▶ WHAT IS BEING ASKED
Return the lines that run from the beginning of the entries to the line holding "border-box; margin: 0;", inclusive, and drop the pictures.

Segment Open

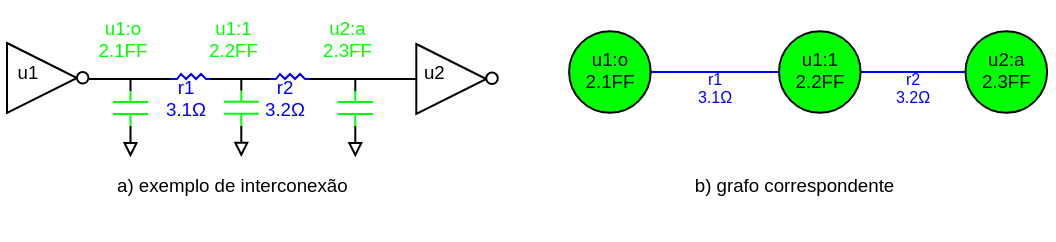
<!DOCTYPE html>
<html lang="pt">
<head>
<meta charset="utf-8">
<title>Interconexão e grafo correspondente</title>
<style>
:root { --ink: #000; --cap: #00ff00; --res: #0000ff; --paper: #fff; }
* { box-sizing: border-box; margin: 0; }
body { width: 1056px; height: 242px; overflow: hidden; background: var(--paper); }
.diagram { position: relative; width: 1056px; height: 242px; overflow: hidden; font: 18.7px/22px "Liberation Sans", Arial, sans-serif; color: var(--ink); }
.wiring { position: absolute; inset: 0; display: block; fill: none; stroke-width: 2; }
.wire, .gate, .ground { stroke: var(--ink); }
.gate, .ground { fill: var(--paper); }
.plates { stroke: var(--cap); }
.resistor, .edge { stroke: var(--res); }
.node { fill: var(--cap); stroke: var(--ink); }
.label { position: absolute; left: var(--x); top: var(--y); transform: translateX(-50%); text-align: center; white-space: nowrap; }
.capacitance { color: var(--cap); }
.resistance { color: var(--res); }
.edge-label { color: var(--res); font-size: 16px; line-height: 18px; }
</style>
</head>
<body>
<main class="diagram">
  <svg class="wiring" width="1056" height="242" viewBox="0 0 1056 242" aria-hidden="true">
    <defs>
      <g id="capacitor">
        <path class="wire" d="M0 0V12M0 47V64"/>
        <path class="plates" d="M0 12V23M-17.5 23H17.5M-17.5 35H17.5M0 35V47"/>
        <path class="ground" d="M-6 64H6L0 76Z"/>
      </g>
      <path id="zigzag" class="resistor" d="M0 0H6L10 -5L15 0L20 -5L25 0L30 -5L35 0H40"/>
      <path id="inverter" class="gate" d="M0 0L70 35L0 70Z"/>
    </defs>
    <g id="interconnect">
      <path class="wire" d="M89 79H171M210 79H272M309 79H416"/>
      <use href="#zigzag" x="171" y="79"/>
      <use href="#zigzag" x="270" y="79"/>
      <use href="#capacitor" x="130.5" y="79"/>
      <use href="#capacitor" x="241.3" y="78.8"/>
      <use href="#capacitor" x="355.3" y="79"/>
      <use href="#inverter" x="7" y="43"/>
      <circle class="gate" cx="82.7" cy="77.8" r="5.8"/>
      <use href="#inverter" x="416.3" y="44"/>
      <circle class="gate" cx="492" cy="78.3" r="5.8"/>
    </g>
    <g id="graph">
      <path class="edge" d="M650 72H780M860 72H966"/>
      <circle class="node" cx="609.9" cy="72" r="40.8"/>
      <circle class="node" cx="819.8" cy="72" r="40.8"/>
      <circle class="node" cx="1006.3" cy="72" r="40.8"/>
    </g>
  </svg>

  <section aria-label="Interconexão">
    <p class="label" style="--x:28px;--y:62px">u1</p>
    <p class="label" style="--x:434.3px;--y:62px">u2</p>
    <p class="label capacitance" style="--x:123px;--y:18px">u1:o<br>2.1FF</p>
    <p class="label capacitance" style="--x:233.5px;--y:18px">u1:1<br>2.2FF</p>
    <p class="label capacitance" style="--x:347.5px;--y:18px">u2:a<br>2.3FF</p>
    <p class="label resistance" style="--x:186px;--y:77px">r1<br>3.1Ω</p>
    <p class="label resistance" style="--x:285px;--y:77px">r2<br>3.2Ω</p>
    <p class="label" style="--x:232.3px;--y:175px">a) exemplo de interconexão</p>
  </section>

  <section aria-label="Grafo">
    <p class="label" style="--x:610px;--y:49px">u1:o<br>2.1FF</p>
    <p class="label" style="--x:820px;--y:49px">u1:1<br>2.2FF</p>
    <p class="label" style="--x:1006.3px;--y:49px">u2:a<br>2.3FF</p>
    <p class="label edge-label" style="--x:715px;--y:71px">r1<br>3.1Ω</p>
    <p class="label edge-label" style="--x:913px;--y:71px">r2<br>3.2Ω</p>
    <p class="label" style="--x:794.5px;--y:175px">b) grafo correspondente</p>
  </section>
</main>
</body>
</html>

Segment Closed

▶ SOLVED EXERCISE
<!DOCTYPE html>
<html lang="pt">
<head>
<meta charset="utf-8">
<title>Interconexão e grafo correspondente</title>
<style>
:root { --ink: #000; --cap: #00ff00; --res: #0000ff; --paper: #fff; }
* { box-sizing: border-box; margin: 0; }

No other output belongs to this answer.